In the late Middle Ages, the empty tomb increasingly fell into the background. Instead, people became increasingly interested in the Resurrection itself, and a new type of image emerged that was to find widespread use well into modern times, especially in panel painting: The Risen Christ ascends or floats from his tomb, which usually continues to retain the form of the sarcophagus, with a gesture of blessing and a triumphal cross. Christ's victory over death becomes the central pictorial theme.
The Passion cycle of the Anglo-Norman Martyrology from the end of the 13th century holds a magnificent combination of the different types of images. Here, Christ's Entombment is followed by the Resurrection with the participation of an angel. Two folios later, the three Marys at the empty tomb are additionally shown communicating with another angel. Later, the empty tomb even appears a third time: in particular, the shroud is inspected by the two disciples John and Peter.
While the guards in the Resurrection miniature of the Anglo-Norman Martyrology are sleeping, the Mainz Gospels already indicate the further development of this group of figures: Full of terror, they look up at the Christ rising from the tomb and try to escape his glory in all directions.
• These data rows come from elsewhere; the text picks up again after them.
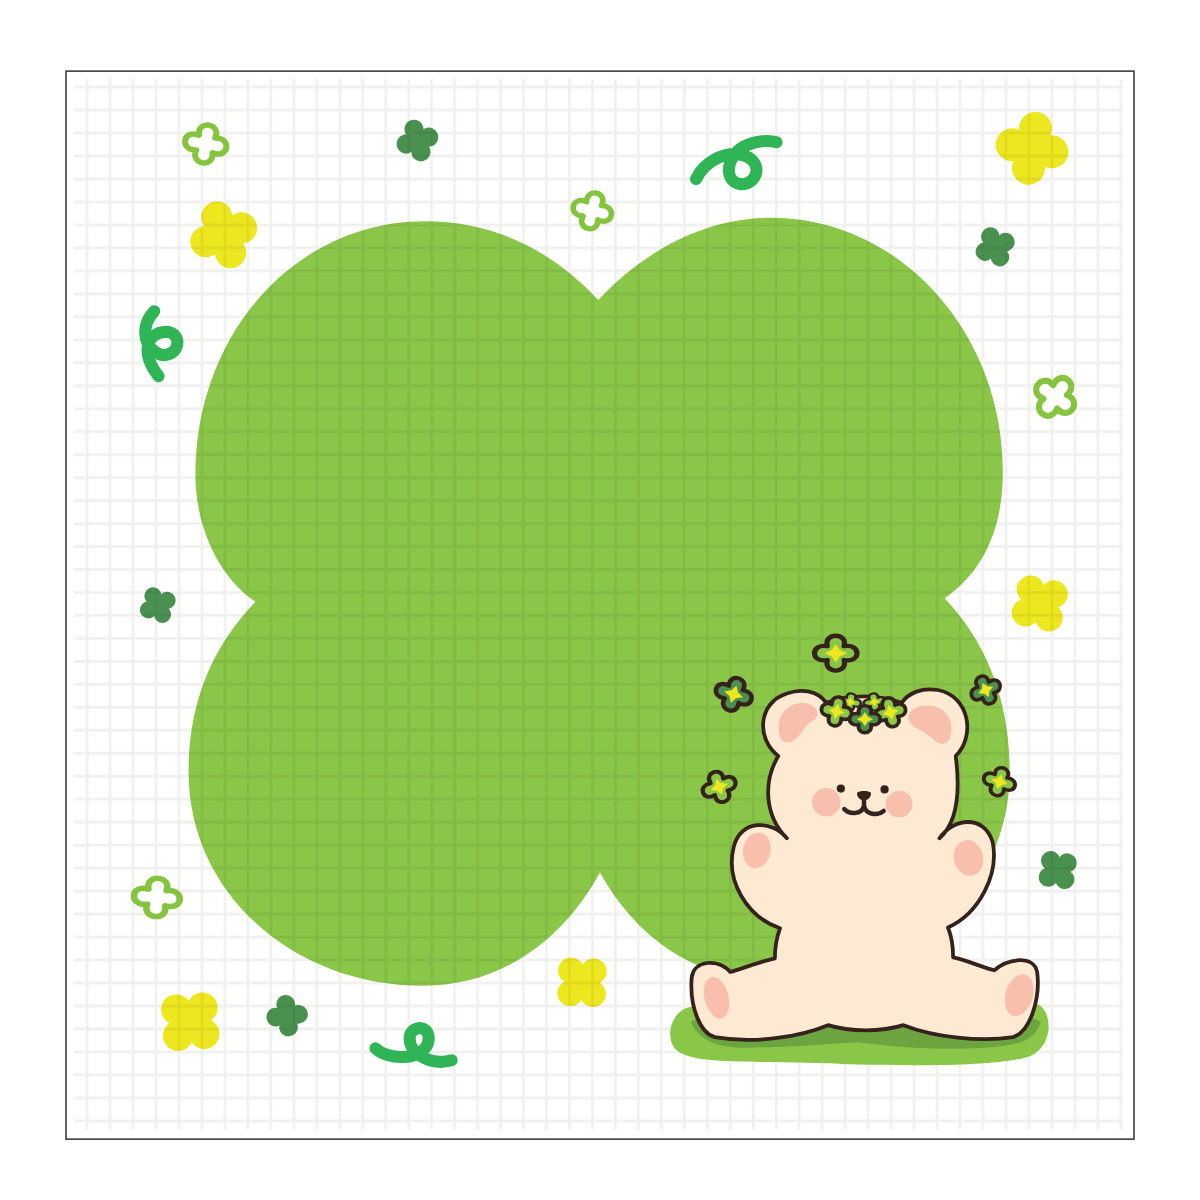
<!DOCTYPE html>
<html lang="en">
<head>
<meta charset="utf-8">
<title>Clover bear memo sheet</title>
<style>
  :root {
    --paper: #ffffff;
    --frame: #4a4a4a;
    --grid: #f0f0ef;
    --clover: #8ac648;
    --clover-shade: #6ca53f;
    --leaf-dark: #4a9150;
    --leaf-line: #86c440;
    --ribbon: #2fb556;
    --yellow: #ede71f;
    --fur: #fee9d3;
    --blush: #f9bfad;
    --ink: #35221d;
  }
  html, body { margin: 0; background: var(--paper); }
  body { width: 1200px; height: 1200px; overflow: hidden; }
  .memo-sheet { display: block; width: 1200px; height: 1200px; }
  .frame { fill: var(--paper); stroke: var(--frame); stroke-width: 1; }
  .grid { mix-blend-mode: multiply; }
  .grid-line { fill: none; stroke: var(--grid); stroke-width: 1.5; }
  .clover, .grass { fill: var(--clover); }
  .grass-shade { fill: var(--clover-shade); }
  .yellow-flowers { fill: var(--yellow); }
  .dark-leaves { fill: var(--leaf-dark); }
  .line-flowers { fill: var(--paper); stroke: var(--leaf-line); stroke-width: 2.9; stroke-linejoin: round; }
  .ribbons { fill: none; stroke: var(--ribbon); stroke-width: 7; stroke-linecap: round; stroke-linejoin: round; }
  .fur { fill: var(--fur); stroke: var(--ink); stroke-width: 2.2; stroke-linejoin: round; stroke-linecap: round; }
  .blush { fill: var(--blush); }
  .ink { fill: var(--ink); }
  .mouth { fill: none; stroke: var(--ink); stroke-width: 2.6; stroke-linecap: round; stroke-linejoin: round; }
  .blossoms { stroke: var(--ink); stroke-width: 2.5; stroke-linejoin: round; }
  .blossom-light { fill: var(--clover); }
  .blossom-dark { fill: var(--leaf-dark); }
  .blossom-centre { fill: var(--yellow); stroke: none; }
</style>
</head>
<body>
<svg class="memo-sheet" viewBox="0 0 700 700" role="img" aria-label="Memo sheet with a large green four-leaf clover and a sitting bear wearing a clover crown">
  <defs>
    <pattern id="grid-cell" x="50" y="50" width="13.4" height="13.4" patternUnits="userSpaceOnUse">
      <path class="grid-line" d="M0.8 0V13.4M0 0.8H13.4"/>
    </pattern>
    <g id="petals">
      <circle cx="-4.5" cy="-4.5" r="5.2"/>
      <circle cx="4.5" cy="-4.5" r="5.2"/>
      <circle cx="-4.5" cy="4.5" r="5.2"/>
      <circle cx="4.5" cy="4.5" r="5.2"/>
      <rect x="-6.5" y="-6.5" width="13" height="13" rx="2"/>
    </g>
    <path id="petal-outline" d="M-4 -4C-6 -12.2 6 -12.2 4 -4C12.2 -6 12.2 6 4 4C6 12.2 -6 12.2 -4 4C-12.2 6 -12.2 -6 -4 -4Z"/>
    <g id="blossom">
      <use href="#petal-outline"/>
      <path class="blossom-centre" d="M0 -5.4L1.9 -1.9L5.4 0L1.9 1.9L0 5.4L-1.9 1.9L-5.4 0L-1.9 -1.9Z"/>
    </g>
  </defs>

  <rect class="frame" x="38.5" y="41.5" width="623" height="623"/>

  <path class="clover" d="M349 175C322 146 288 129 248 129C172 129 114 195 114 277C114 308 128 337 149 351C125 376 110 408 110 450C110 522 172 575 247 575C292 575 328 549 350 509C372 549 408 572 452 573C528 573 589 522 589 450C589 408 575 374 551 349C574 333 585 308 585 275C585 193 524 127 450 127C412 127 376 146 349 175Z"/>

  <g class="yellow-flowers">
    <use href="#petals" transform="translate(130.500 137) rotate(24) scale(1.75)"/>
    <use href="#petals" transform="translate(602 86.500) rotate(55) scale(1.85)"/>
    <use href="#petals" transform="translate(606.500 352) rotate(12) scale(1.55)"/>
    <use href="#petals" transform="translate(339.500 573) rotate(2) scale(1.46)"/>
    <use href="#petals" transform="translate(111 596) rotate(-4) scale(1.7)"/>
  </g>

  <g class="dark-leaves">
    <use href="#petals" transform="translate(243.500 82) rotate(28) scale(1.08)"/>
    <use href="#petals" transform="translate(580.500 144) rotate(20) scale(1.04)"/>
    <use href="#petals" transform="translate(92 353) rotate(18) scale(.96)"/>
    <use href="#petals" transform="translate(617 507.500) rotate(8) scale(1.08)"/>
    <use href="#petals" transform="translate(167.500 592.500) rotate(38) scale(1.05)"/>
  </g>

  <rect class="grid" x="43" y="46" width="612" height="613" fill="url(#grid-cell)"/>

  <g class="line-flowers">
    <use href="#petal-outline" transform="translate(120 84) rotate(10) scale(1.2 1.1)"/>
    <use href="#petal-outline" transform="translate(345.500 123) rotate(14) scale(1.12 1.05)"/>
    <use href="#petal-outline" transform="translate(615.500 231.500) rotate(36) scale(1.22)"/>
    <use href="#petal-outline" transform="translate(91.500 523.500) rotate(5) scale(1.32 1.1)"/>
  </g>

  <g class="ribbons">
    <path d="M406 104.500C411 94 424 87 435 91C446 96 441 108 432 107.500C421 106 424 89 436 84.500C443 82 448 81.500 453 83"/>
    <path d="M90 181.500C82 190 83 203 94 207C105 208.500 107 194 97 193.500C85 194 82 206 92.500 219.500"/>
    <path d="M219 611.500C226 618.500 245 619 249.500 609C253 598 240 597 239 605C238 614 251 622 263.500 618.500"/>
  </g>

  <g id="grass-patch">
    <path class="grass" d="M405 587C391 588 387 606 395 613C407 622 442 618 500 621C550 622 580 621 598 617C614 613 615 592 606 586Z"/>
    <path class="grass-shade" d="M403 596C408 609 424 612 440 611C464 611 480 609 500 608C524 611 552 613 576 611C594 610 604 607 607 596L590 588H420Z"/>
  </g>

  <g id="bear">
    <path class="fur" d="M459 489C450 478 432 478 428 494C423 514 436 535 455 541.500C453 547 452 553 452 559C443 561 433 565 426 567C419 559 405 560 403.500 570C402 588 409 603 417 605C440 609 466 605 483 598C496 602 514 602 527 598C545 605 572 608 591 605C601 602 607 582 605 567C603 557 588 559 580 566C572 564 564 560 556 558.500C556 552 555 546 553 541C571 533 583 510 579 491C574 475 556 477 548 489C556 482 561 468 557.500 441C569 430 566 406 547 402.500C538 401 530 404 526 410C512 405 496 405 482 410C477 403 468 401.500 459 404.500C442 410 441 431 454 441C445 456 446 476 459 489Z"/>

    <g class="blush">
      <path d="M455 430C452 419 458 410 469 410C476 411 479 416 475 420C469 422 466 433 460 433C457 433 456 432 455 430Z"/>
      <path d="M530 420C529 414 536 410 545 412C554 414 557 424 554 431C551 436 547 434 543 430C539 426 532 425 530 420Z"/>
      <ellipse cx="441.500" cy="496" rx="8" ry="10.500" transform="rotate(12 441.500 496)"/>
      <ellipse cx="565" cy="500.500" rx="8.500" ry="10.500" transform="rotate(-12 565 500.500)"/>
      <ellipse cx="418" cy="582" rx="7" ry="12.500" transform="rotate(-14 418 582)"/>
      <ellipse cx="594.500" cy="580.500" rx="8" ry="12.500" transform="rotate(16 594.500 580.500)"/>
      <circle cx="482" cy="468" r="8.300"/>
      <circle cx="524.500" cy="469" r="7.800"/>
    </g>

    <g id="bear-face">
      <circle class="ink" cx="490.500" cy="460" r="2.400"/>
      <circle class="ink" cx="516" cy="460.500" r="2.400"/>
      <path class="ink" d="M500 462.500C501 461 507 461 508 462.500C508.500 465 506 467 504 467C502 467 499.500 465 500 462.500Z"/>
      <path class="mouth" d="M492.500 472C496 475.500 503 475 504 470V466M504 470C505 475.500 512 476 515.500 473"/>
    </g>

    <g id="clover-crown" class="blossoms">
      <use href="#blossom" class="blossom-light" transform="translate(496 409.500) rotate(10) scale(.62 .5)"/>
      <use href="#blossom" class="blossom-light" transform="translate(510 409.500) rotate(-10) scale(.62 .5)"/>
      <use href="#blossom" class="blossom-light" transform="translate(488 415) rotate(12) scale(.88 .84)"/>
      <use href="#blossom" class="blossom-light" transform="translate(519.500 415.500) rotate(-14) scale(.88 .84)"/>
      <use href="#blossom" class="blossom-dark" transform="translate(504.500 419.500) scale(.88 .78)"/>
    </g>
  </g>

  <g id="floating-blossoms" class="blossoms">
    <use href="#blossom" class="blossom-light" transform="translate(487.500 381) scale(1.22 1)"/>
    <use href="#blossom" class="blossom-dark" transform="translate(428 405) rotate(18) scale(1.06 .96)"/>
    <use href="#blossom" class="blossom-dark" transform="translate(575 402.500) rotate(-24) scale(.88 .84)"/>
    <use href="#blossom" class="blossom-light" transform="translate(419.500 459) rotate(-20) scale(.98 .9)"/>
    <use href="#blossom" class="blossom-light" transform="translate(583 456) rotate(16) scale(.92 .82)"/>
  </g>
</svg>
</body>
</html>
This variation became increasingly popular in the further course of the Middle Ages and modern times, as shown, for example, in the Gospel Book of Charles d'Orléans, Count of Angoulême. Here the left guard sitting on the ground seems to be almost blinded by Christ's triumph.
The symbolism of the grave and the Resurrection also appears in the liturgical instrument of the Eucharistic celebration during the medieval Mass - namely in the chalice, in which the transformation of the wine into the blood of Christ for communion still takes place today. The chalice was not only seen as a practical device for this process, but was assigned many other layers of meaning: It is, on the one hand, the mystical site of the said transformation, the transubstantiation, but also a reference to the so-called Lord's words that Jesus spoke to his disciples at the Last Supper, and thus also a direct reference to this same Last Supper, also called the Lord's Supper. Furthermore, the chalice was interpreted by medieval scholars as the tomb of Christ, since its purpose is to contain and veil the holy blood. According to this, looking into the chalice corresponds to looking into the tomb of Christ. In addition, there is the handling of the flat, circular host during the medieval liturgy. For some time, this was placed on the chalice and therefore interpreted as the equivalent of the stone with which the tomb of Christ was sealed.
This last example may illustrate how widely present the mystery of the empty tomb and the Resurrection were as central pillars of the Christian faith in the medieval world. It is not for nothing that Easter is the most important Christian holiday. The artistic, theological and liturgical exploration of the theme went hand in hand.